At the campsites I’ve stayed at, most people have been in RVs or been towing massive caravans that require special truck hook ups. After home ownership, I think an RV is the great American dream. Or maybe it’s just that Americans work so hard during their life that when they reach retirement, they want to see their country from the comfort of a plush, fully fitted out mobile home. I’m yet to be invited inside one, but I hope to achieve that before my trip is out.
Here are a few random observations followed by one big tip.
- There are different categories of RV. There are the shorter ones, the truck mounted ones all the way through to the deluxe pop out coaches
- Hiring an RV is also popular with El Monte RV and Cruise America the two dominant companies
- 90% of the luxury bus ones are towing a car, often a four wheel drive

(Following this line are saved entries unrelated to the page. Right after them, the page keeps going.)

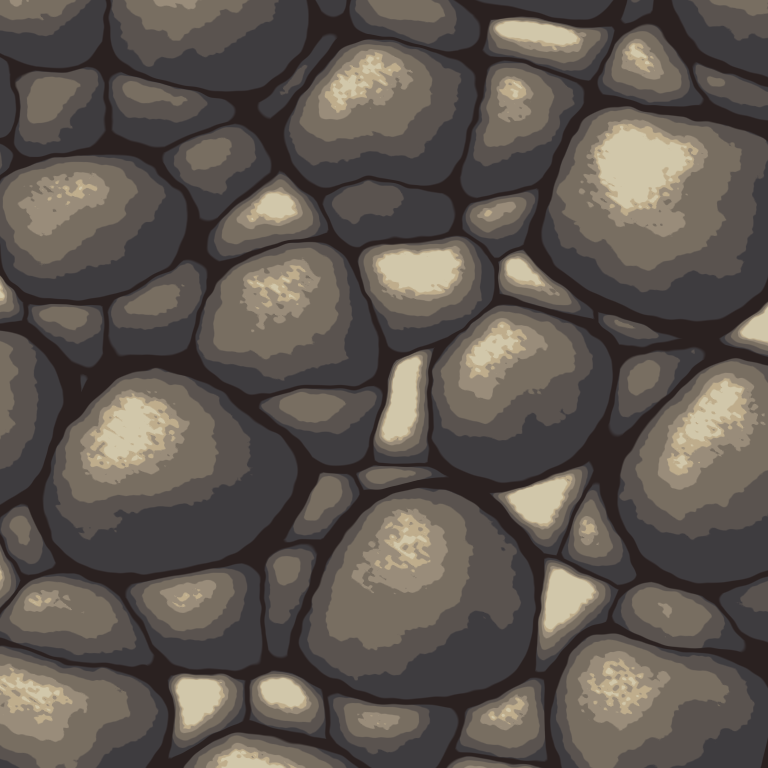
Reproduce this texture procedurally as a Shadertoy shader.

```glsl
// Packed river stones in flat, posterized tones over dark earth.
// A power diagram of weighted sites gives convex cells; a soft minimum of the
// edge distances rounds them, and a light-skewed copy of it is cut into tones.

vec3 hash3(vec2 p) {
    vec3 q = fract(p.xyx * vec3(0.1031, 0.1030, 0.0973));
    q += dot(q, q.yxz + 33.33);
    return fract((q.xxy + q.yzz) * q.zyx);
}

float noise(vec2 p) {
    vec2 i = floor(p), f = fract(p);
    f = f * f * (3.0 - 2.0 * f);
    return mix(mix(hash3(i).x, hash3(i + vec2(1, 0)).x, f.x),
               mix(hash3(i + vec2(0, 1)).x, hash3(i + vec2(1, 1)).x, f.x), f.y);
}

// Stone site of a grid cell: xy is the position, z the radius.
// Every fifth cell, in a knight's-move lattice, holds a boulder.
vec3 stoneSite(vec2 cell) {
    vec3 h = hash3(cell + 71.0);
    bool boulder = mod(cell.x + 2.0 * cell.y + 0.5, 5.0) < 1.0;
    float radius = boulder ? mix(0.75, 1.15, h.z) : mix(0.1, 0.62, h.z);
    return vec3(cell + 0.5 + 0.7 * (h.xy - 0.5), radius);
}

float power(vec2 p, vec3 site) {
    vec2 v = p - site.xy;
    return dot(v, v) - site.z * site.z;
}

void mainImage(out vec4 fragColor, in vec2 fragCoord) {
    vec2 p = fragCoord / iResolution.y * vec2(6.5, 7.5);
    float pixel = 7.0 / iResolution.y;

    // Bend the plane so that outlines are not straight
    vec2 q = p + 0.24 * (vec2(noise(p * 1.6), noise(p * 1.6 + 37.0)) - 0.5)
               + 0.03 * (vec2(noise(p * 9.0), noise(p * 9.0 + 53.0)) - 0.5);

    // Find the stone that owns this point
    vec2 home = floor(q), owner = home;
    float best = 1e5;
    for (int y = -2; y <= 2; y++)
    for (int x = -2; x <= 2; x++) {
        vec2 cell = home + vec2(x, y);
        float w = power(q, stoneSite(cell));
        if (w < best) { best = w; owner = cell; }
    }
    vec3 stone = stoneSite(owner);

    // Soft minimum over its edges: plain for the outline, skewed for the light
    vec2 light = normalize(vec2(-0.45, 0.9));
    float k = 1.5 + 5.5 / (0.2 + 0.8 * stone.z);
    float outline = 0.0, shade = 0.0, nearest = 1e5;
    for (int y = -2; y <= 2; y++)
    for (int x = -2; x <= 2; x++) {
        if (x == 0 && y == 0) continue;
        vec3 other = stoneSite(owner + vec2(x, y));
        vec2 across = other.xy - stone.xy;
        float span = length(across);
        float edge = (power(q, other) - best) / (2.0 * span);
        nearest = min(nearest, edge);
        outline += exp(-k * edge);
        shade += exp(-k * edge * (1.0 + 0.65 * dot(across / span, light)));
    }
    float inside = min(0.02 - log(outline) / k, nearest - 0.02);

    // Brightness relative to the stone's size, roughened more in the highlights
    vec3 vary = hash3(owner + 19.0);
    float tone = -log(shade) / k / (0.045 + 0.32 * stone.z);
    tone = tone * mix(0.85, 1.12, vary.x) + 0.1 * (vary.y - 0.5);
    float rough = mix(0.05, 0.24, smoothstep(0.6, 0.9, tone));
    tone += 0.3 * (noise(p * 2.6 + 40.0 * vary.xy) - 0.5)
          + 0.15 * (noise(p * 8.0) - 0.5)
          + rough * (noise(mat2(0.8, 0.6, -0.6, 0.8) * p * vec2(20.0, 30.0)) - 0.5);

    // Cut the brightness into flat tones
    float soft = min(0.7 * fwidth(tone), 0.1) + 0.001;
    vec3 color = vec3(0.245, 0.235, 0.248);
    color = mix(color, vec3(0.352, 0.326, 0.310), smoothstep(-soft, soft, tone - 0.08));
    color = mix(color, vec3(0.470, 0.430, 0.380), smoothstep(-soft, soft, tone - 0.37));
    color = mix(color, vec3(0.600, 0.550, 0.480), smoothstep(-soft, soft, tone - 0.71));
    color = mix(color, vec3(0.750, 0.680, 0.550), smoothstep(-soft, soft, tone - 0.87));
    color = mix(color, vec3(0.820, 0.780, 0.665), smoothstep(-soft, soft, tone - 0.97));

    vec3 earth = vec3(0.165, 0.130, 0.126);
    fragColor = vec4(mix(earth, color, smoothstep(-pixel, pixel, inside)), 1.0);
}
```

- Many of them have bikes, which I guess leads to all those Metamucil and insurance stereotype ads of retirees riding bikes
- Some also carry motorbikes or boats. Sometimes they have the full gamut of recreational vehicle options with car, motorbike, bikes, ATV AND canoe.
- They like to wear merchandise from the sights they’ve visited, bringing greater meaning to the saying “been there, bought the t-shirt/cap/entire gift shop up”
And finally, my hot tip comes after I saw a couple spend about 15 minutes hooking their big GMC four wheel drive to the back of their bus. It was the type of hookup that pulls the car along on four rolling wheels. After going over everything, the couple jumped into their luxury coach and took off down the road. As they started off, it became clear that the car was still in park and the rear wheels protested and squealed and jumped and bounced burning rubber and creating big flat spots in the tyres. It drew quite the crowd of tent campers and took the driver about 150m to realise there was a problem and stop to inspect. So when you are towing a car, always do one final check to make sure you’re in neutral and have released the handbrake.